Collected data:
((

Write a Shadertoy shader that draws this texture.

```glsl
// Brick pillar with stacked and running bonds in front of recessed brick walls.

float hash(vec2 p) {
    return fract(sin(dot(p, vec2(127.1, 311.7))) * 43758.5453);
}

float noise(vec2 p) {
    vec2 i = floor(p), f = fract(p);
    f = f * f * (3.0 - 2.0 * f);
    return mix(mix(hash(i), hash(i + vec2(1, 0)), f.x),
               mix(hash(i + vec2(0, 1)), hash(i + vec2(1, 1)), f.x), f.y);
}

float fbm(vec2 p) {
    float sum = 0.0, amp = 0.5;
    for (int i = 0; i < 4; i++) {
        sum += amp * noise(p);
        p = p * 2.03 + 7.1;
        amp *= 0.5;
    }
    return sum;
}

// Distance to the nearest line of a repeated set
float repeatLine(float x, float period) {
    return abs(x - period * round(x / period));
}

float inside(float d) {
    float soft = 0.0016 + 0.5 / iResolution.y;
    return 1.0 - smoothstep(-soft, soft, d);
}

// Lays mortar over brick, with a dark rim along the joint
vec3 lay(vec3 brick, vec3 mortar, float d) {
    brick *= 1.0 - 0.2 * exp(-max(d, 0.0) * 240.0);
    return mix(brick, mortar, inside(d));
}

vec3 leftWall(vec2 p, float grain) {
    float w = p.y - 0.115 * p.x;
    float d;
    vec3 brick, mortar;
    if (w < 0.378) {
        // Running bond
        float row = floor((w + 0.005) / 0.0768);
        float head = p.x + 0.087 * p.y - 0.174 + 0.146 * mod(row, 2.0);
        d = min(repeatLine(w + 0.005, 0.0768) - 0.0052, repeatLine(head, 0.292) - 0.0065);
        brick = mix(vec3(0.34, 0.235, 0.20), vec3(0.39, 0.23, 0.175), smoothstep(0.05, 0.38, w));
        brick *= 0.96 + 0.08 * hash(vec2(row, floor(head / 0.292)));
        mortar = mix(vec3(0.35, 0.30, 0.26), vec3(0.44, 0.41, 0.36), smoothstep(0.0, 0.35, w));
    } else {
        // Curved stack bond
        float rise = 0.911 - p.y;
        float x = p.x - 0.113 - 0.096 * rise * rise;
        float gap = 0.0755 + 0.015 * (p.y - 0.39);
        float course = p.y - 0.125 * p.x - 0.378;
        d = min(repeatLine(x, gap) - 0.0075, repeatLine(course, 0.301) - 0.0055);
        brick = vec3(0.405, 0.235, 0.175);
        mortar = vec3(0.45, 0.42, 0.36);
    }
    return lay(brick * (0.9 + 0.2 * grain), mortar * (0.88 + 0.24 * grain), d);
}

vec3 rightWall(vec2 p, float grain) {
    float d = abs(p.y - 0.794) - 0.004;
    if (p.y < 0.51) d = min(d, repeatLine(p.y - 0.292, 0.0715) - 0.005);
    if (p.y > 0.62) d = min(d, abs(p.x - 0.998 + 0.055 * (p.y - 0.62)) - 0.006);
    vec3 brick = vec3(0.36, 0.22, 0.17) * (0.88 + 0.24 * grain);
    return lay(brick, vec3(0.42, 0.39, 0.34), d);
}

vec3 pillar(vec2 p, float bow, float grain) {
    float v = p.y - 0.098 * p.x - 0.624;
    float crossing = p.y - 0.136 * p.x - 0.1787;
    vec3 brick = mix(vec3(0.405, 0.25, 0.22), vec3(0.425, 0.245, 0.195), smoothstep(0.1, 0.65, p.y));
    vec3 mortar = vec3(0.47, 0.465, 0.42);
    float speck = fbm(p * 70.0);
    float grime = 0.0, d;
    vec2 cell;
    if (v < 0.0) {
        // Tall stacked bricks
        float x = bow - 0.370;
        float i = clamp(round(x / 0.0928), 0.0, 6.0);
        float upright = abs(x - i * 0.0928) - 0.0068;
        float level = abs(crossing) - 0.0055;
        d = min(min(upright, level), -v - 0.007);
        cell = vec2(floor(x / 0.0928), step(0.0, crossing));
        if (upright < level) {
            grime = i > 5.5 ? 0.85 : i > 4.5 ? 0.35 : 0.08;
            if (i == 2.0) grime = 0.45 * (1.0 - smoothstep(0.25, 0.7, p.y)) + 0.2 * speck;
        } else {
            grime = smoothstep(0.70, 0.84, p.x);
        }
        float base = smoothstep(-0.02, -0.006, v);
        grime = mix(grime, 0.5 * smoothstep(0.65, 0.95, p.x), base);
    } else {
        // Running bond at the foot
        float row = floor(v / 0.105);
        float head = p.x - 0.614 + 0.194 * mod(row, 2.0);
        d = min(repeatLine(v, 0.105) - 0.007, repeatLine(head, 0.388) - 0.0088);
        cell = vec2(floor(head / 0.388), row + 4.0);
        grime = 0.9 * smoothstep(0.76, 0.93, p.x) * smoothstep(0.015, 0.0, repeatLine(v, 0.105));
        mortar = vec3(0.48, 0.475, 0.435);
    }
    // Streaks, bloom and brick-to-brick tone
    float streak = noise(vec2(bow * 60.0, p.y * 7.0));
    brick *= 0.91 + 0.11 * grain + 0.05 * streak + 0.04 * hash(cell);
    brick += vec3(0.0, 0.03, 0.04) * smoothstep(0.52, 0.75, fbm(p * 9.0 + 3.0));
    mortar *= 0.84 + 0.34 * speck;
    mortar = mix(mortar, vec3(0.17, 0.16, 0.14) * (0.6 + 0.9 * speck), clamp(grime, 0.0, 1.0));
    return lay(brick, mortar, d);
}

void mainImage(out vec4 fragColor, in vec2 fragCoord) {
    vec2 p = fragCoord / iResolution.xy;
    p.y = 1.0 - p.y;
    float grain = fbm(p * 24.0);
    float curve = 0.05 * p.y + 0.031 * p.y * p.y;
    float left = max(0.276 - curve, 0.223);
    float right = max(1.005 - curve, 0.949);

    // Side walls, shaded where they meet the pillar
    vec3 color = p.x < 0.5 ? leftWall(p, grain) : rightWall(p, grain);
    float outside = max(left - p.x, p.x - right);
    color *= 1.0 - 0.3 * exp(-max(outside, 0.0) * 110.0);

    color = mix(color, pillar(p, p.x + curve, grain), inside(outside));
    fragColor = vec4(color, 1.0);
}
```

))

### INSTRUCTIONS TO FOLLOW
Whenever a line includes the word "hash", pull it out of the entries.

### SOLUTION TO THIS PROBLEM
float hash(vec2 p) {
    return mix(mix(hash(i), hash(i + vec2(1, 0)), f.x),
               mix(hash(i + vec2(0, 1)), hash(i + vec2(1, 1)), f.x), f.y);
        brick *= 0.96 + 0.08 * hash(vec2(row, floor(head / 0.292)));
    brick *= 0.91 + 0.11 * grain + 0.05 * streak + 0.04 * hash(cell);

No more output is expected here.